Family activities should also be included summer plans. Family outings are a great way for you to connect with and strengthen your relationship with their kids and do fun things together. The best summer family activities are those in which parents and children share a new and unique experience, visit a place totally unfamiliar to everyone, or do something that requires a family to interact in different ways. For example, one family I know spent two weeks helping to build a house for Habitat for Humanity. Another family spent a week camping the mountains.

5. What role does boredom play in summer activities? Does boredom have any value?

Boredom happens when kids have too much free time on their hands. And summers, when kids aren’t in school and may not have as much structure in their days, are a potential breeding ground for boredom.

Boredom can be a dangerous thing because, when children have nothing to do, mischief (or worse) is always a great way to make life exciting. Remember the saying, “Idle hands are the Devil’s playground?

Boredom can also be a great tool for development if it’s handled properly. Too often these days, when kids get bored, parents give them something to entertain them, such as put them in front of a TV or computer or send them to the mall. But boredom can encourage creativity and self-initiative. When kids tell their parents they are bored, the parents should say, “So, what are you going to do about it?” Parents can offer activities that are healthy, such as organizing informal soccer games, going to parks and museums, or doing chores around the house (that will get kids motivated to find something to do for themselves!).

At the same time, I do think a part of summer should be devoted to down time, meaning just hanging out at home and taking it easy (but that doesn’t mean sitting in front of a screen for easy entertainment). Kids need time to rest and recharge.

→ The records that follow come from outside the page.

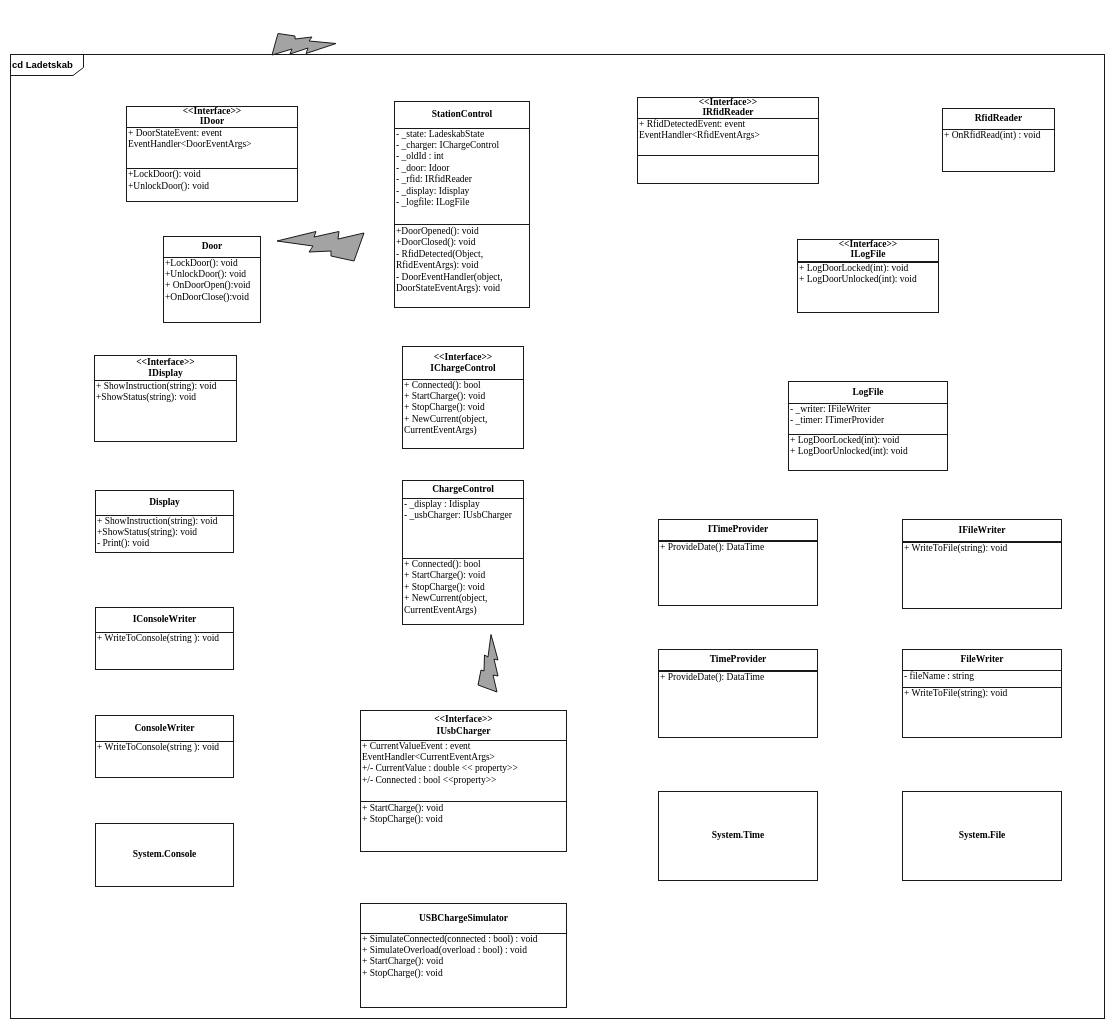
<!DOCTYPE html>
<html lang="en">
<head>
<meta charset="utf-8">
<title>cd Ladetskab – class diagram</title>
<style>
:root { --paper: #fff; --ink: #000; --line: #1a1a1a; --bolt: #a3a3a3; }
* { box-sizing: border-box; margin: 0; padding: 0; }
html, body { width: 1115px; height: 1030px; overflow: hidden; background: var(--paper); }
.diagram { position: relative; width: 1115px; height: 1030px; color: var(--ink); font: 9.5px/11.4px "Liberation Serif", serif; }
.shapes { position: absolute; left: 0; top: 0; }
.frame-title { position: absolute; left: 12px; top: 59px; font: bold 9.5px/12px "Liberation Sans", sans-serif; white-space: nowrap; }
.node { position: absolute; left: var(--x); top: var(--y); width: var(--w); height: var(--h); border: 1px solid var(--line); display: grid; grid-template-rows: var(--rows, 1fr); white-space: nowrap; }
.node h2 { min-height: 0; display: flex; align-items: center; justify-content: center; text-align: center; font-size: inherit; line-height: 11.4px; }
.node ul { min-height: 0; border-top: 1px solid var(--line); list-style: none; }
.node li { position: relative; left: 1px; top: var(--shift, -0.5px); }
.node.heavy h2 + ul { border-top-width: 2px; }
.node.loose { line-height: 11.8px; }
.node.compact h2 { line-height: 9.6px; padding-bottom: 1px; }
</style>
</head>
<body>
<main class="diagram">
  <svg class="shapes" width="1115" height="1030" viewBox="0 0 1115 1030" aria-hidden="true">
    <g fill="none" stroke="var(--line)">
      <rect x="10.5" y="54.5" width="1094" height="964"/>
      <path d="M83.5 54.5V67.5L73 75.5H10.5"/>
    </g>
    <g fill="var(--bolt)" stroke="var(--line)" stroke-linejoin="round">
      <polygon points="278,33.5 295,36 295,39 312,37 309,41 336,43.5 306,53.5 308,48 290,54 292,49 272,55"/>
      <polygon points="277,241 316,231.5 314,237 339,231.5 338,239 364,233 354,261 331,256 331,251 309,252 313,246"/>
      <polygon points="491,634.5 498,660 494,659 498,676 493,675 497,692 478,685 481,670 484,671 484.5,655 488,657"/>
    </g>
  </svg>
  <h1 class="frame-title">cd Ladetskab</h1>

  <article class="node loose compact" style="--x:126px;--y:106px;--w:172px;--h:96px;--rows:20px 41px 1fr">
    <h2>&lt;&lt;Interface&gt;&gt;<br>IDoor</h2>
    <ul><li>+ DoorStateEvent: event<br>EventHandler&lt;DoorEventArgs&gt;</li></ul>
    <ul style="--shift:0px"><li>+LockDoor(): void</li><li>+UnlockDoor(): void</li></ul>
  </article>

  <article class="node" style="--x:163px;--y:236px;--w:98px;--h:87px;--rows:20px 1fr">
    <h2>Door</h2>
    <ul><li>+LockDoor(): void</li><li>+UnlockDoor(): void</li><li>+ OnDoorOpen():void</li><li>+OnDoorClose():void</li></ul>
  </article>

  <article class="node" style="--x:394px;--y:101px;--w:136px;--h:207px;--rows:26px 96px 1fr">
    <h2>StationControl</h2>
    <ul><li>- _state: LadeskabState</li><li>- _charger: IChargeControl</li><li>- _oldId : int</li><li>- _door: Idoor</li><li>- _rfid: IRfidReader</li><li>- _display: Idisplay</li><li>- _logfile: ILogFile</li></ul>
    <ul style="--shift:1px"><li>+DoorOpened(): void</li><li>+DoorClosed(): void</li><li>- RfidDetected(Object,<br>RfidEventArgs): void</li><li>- DoorEventHandler(object,<br>DoorStateEventArgs): void</li></ul>
  </article>

  <article class="node loose compact" style="--x:637px;--y:97px;--w:182px;--h:87px;--rows:20px 37px 1fr">
    <h2>&lt;&lt;Interface&gt;&gt;<br>IRfidReader</h2>
    <ul><li>+ RfidDetectedEvent: event<br>EventHandler&lt;RfidEventArgs&gt;</li></ul>
    <ul></ul>
  </article>

  <article class="node" style="--x:942px;--y:108px;--w:113px;--h:64px;--rows:20px 1fr">
    <h2>RfidReader</h2>
    <ul><li>+ OnRfidRead(int) : void</li></ul>
  </article>

  <article class="node loose heavy compact" style="--x:797px;--y:239px;--w:142px;--h:74px;--rows:21px 1fr">
    <h2>&lt;&lt;Interface&gt;&gt;<br>ILogFile</h2>
    <ul><li>+ LogDoorLocked(int): void</li><li>+ LogDoorUnlocked(int): void</li></ul>
  </article>

  <article class="node" style="--x:94px;--y:355px;--w:143px;--h:87px;--rows:24px 1fr">
    <h2>&lt;&lt;Interface&gt;&gt;<br>IDisplay</h2>
    <ul><li>+ ShowInstruction(string): void</li><li>+ShowStatus(string): void</li></ul>
  </article>

  <article class="node" style="--x:402px;--y:346px;--w:122px;--h:103px;--rows:32px 1fr">
    <h2>&lt;&lt;Interface&gt;&gt;<br>IChargeControl</h2>
    <ul><li>+ Connected(): bool</li><li>+ StartCharge(): void</li><li>+ StopCharge(): void</li><li>+ NewCurrent(object,<br>CurrentEventArgs)</li></ul>
  </article>

  <article class="node loose" style="--x:788px;--y:381px;--w:160px;--h:90px;--rows:21px 31px 1fr">
    <h2>LogFile</h2>
    <ul><li>- _writer: IFileWriter</li><li>- _timer: ITimerProvider</li></ul>
    <ul><li>+ LogDoorLocked(int): void</li><li>+ LogDoorUnlocked(int): void</li></ul>
  </article>

  <article class="node" style="--x:402px;--y:480px;--w:122px;--h:145px;--rows:17px 60px 1fr">
    <h2>ChargeControl</h2>
    <ul><li>- _display : Idisplay</li><li>- _usbCharger: IUsbCharger</li></ul>
    <ul style="--shift:0px"><li>+ Connected(): bool</li><li>+ StartCharge(): void</li><li>+ StopCharge(): void</li><li>+ NewCurrent(object,<br>CurrentEventArgs)</li></ul>
  </article>

  <article class="node" style="--x:95px;--y:490px;--w:139px;--h:63px;--rows:24px 1fr">
    <h2>Display</h2>
    <ul><li>+ ShowInstruction(string): void</li><li>+ShowStatus(string): void</li><li>- Print(): void</li></ul>
  </article>

  <article class="node heavy" style="--x:658px;--y:519px;--w:160px;--h:87px;--rows:20px 1fr">
    <h2>ITimeProvider</h2>
    <ul><li>+ ProvideDate(): DataTime</li></ul>
  </article>

  <article class="node heavy" style="--x:902px;--y:519px;--w:160px;--h:90px;--rows:21px 1fr">
    <h2>IFileWriter</h2>
    <ul><li>+ WriteToFile(string): void</li></ul>
  </article>

  <article class="node" style="--x:95px;--y:607px;--w:139px;--h:63px;--rows:24px 1fr">
    <h2>IConsoleWriter</h2>
    <ul><li>+ WriteToConsole(string ): void</li></ul>
  </article>

  <article class="node heavy" style="--x:658px;--y:649px;--w:160px;--h:89px;--rows:20px 1fr">
    <h2>TimeProvider</h2>
    <ul><li>+ ProvideDate(): DataTime</li></ul>
  </article>

  <article class="node" style="--x:902px;--y:649px;--w:160px;--h:89px;--rows:20px 17px 1fr">
    <h2>FileWriter</h2>
    <ul><li>- fileName : string</li></ul>
    <ul><li>+ WriteToFile(string): void</li></ul>
  </article>

  <article class="node" style="--x:95px;--y:715px;--w:139px;--h:63px;--rows:25px 1fr">
    <h2>ConsoleWriter</h2>
    <ul><li>+ WriteToConsole(string ): void</li></ul>
  </article>

  <article class="node" style="--x:360px;--y:710px;--w:207px;--h:142px;--rows:29px 61px 1fr">
    <h2>&lt;&lt;Interface&gt;&gt;<br>IUsbCharger</h2>
    <ul><li>+ CurrentValueEvent : event<br>EventHandler&lt;CurrentEventArgs&gt;</li><li>+/- CurrentValue : double &lt;&lt; property&gt;&gt;</li><li>+/- Connected : bool &lt;&lt;property&gt;&gt;</li></ul>
    <ul style="--shift:1px"><li>+ StartCharge(): void</li><li>+ StopCharge(): void</li></ul>
  </article>

  <article class="node" style="--x:360px;--y:903px;--w:207px;--h:105px;--rows:29px 1fr">
    <h2>USBChargeSimulator</h2>
    <ul><li>+ SimulateConnected(connected : bool) : void</li><li>+ SimulateOverload(overload : bool) : void</li><li>+ StartCharge(): void</li><li>+ StopCharge(): void</li></ul>
  </article>

  <article class="node" style="--x:658px;--y:791px;--w:160px;--h:90px"><h2>System.Time</h2></article>
  <article class="node" style="--x:902px;--y:791px;--w:160px;--h:90px"><h2>System.File</h2></article>
  <article class="node" style="--x:95px;--y:823px;--w:139px;--h:64px"><h2>System.Console</h2></article>
</main>
</body>
</html>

So much of kids’ lives these days are programmed and go, go, go. But this time should not comprise the bulk of the summer, but rather be a short period, perhaps a week, before school begins.

6. How does a parent address the fact if a child does NOT want to do, attend or volunteer at a certain activity?

I have a saying, “Doing nothing is not an option.” Kids have to do something with their summers. You can give your kids some options from which they must choose, including some form of work. But I believe that kids should be forced to do something.

One family I know has a rule: one thing the parents want the kids to do and one thing the kids want to do. This rule amounts to a win-win for parents and kids.

7. Is there anything else you would like to add regarding this subject?

I think it’s reasonable for parents to be a little bit “selfish” in deciding the summer activities in which their children participate. For example, when parents choose to send their children to sleep-away camp, that gives them the opportunity to have some husband-and-wife time alone to travel or pursue interests that they might not otherwise be able to do. This solo time can be healthy for the individual spouses and for marriage. And, as we all know, happy parents and healthy marriages make for happy and healthy marriages.

Jim Taylor, Ph.D., Psychology, has work with young people, parents, and educators for more than 27 years. Jim is the author of 14 books, four of which are parenting books. Jim has appeared on NBC’s Today Show, Fox News Channel, ABC’s World News This Weekend, and the major television network affiliates around the country. He has participated in many radio shows. Dr. Taylor has been an expert source for articles that have appeared in The London Telegraph, The Los Angeles Times, The New York Daily News, The Chicago Tribune, The Atlanta Journal-Constitution, Outside, Men’s Health, and many other newspapers and magazines. Jim lives north of San Francisco with his wife, Sarah, and his daughters, Catie and Gracie. To learn more, visit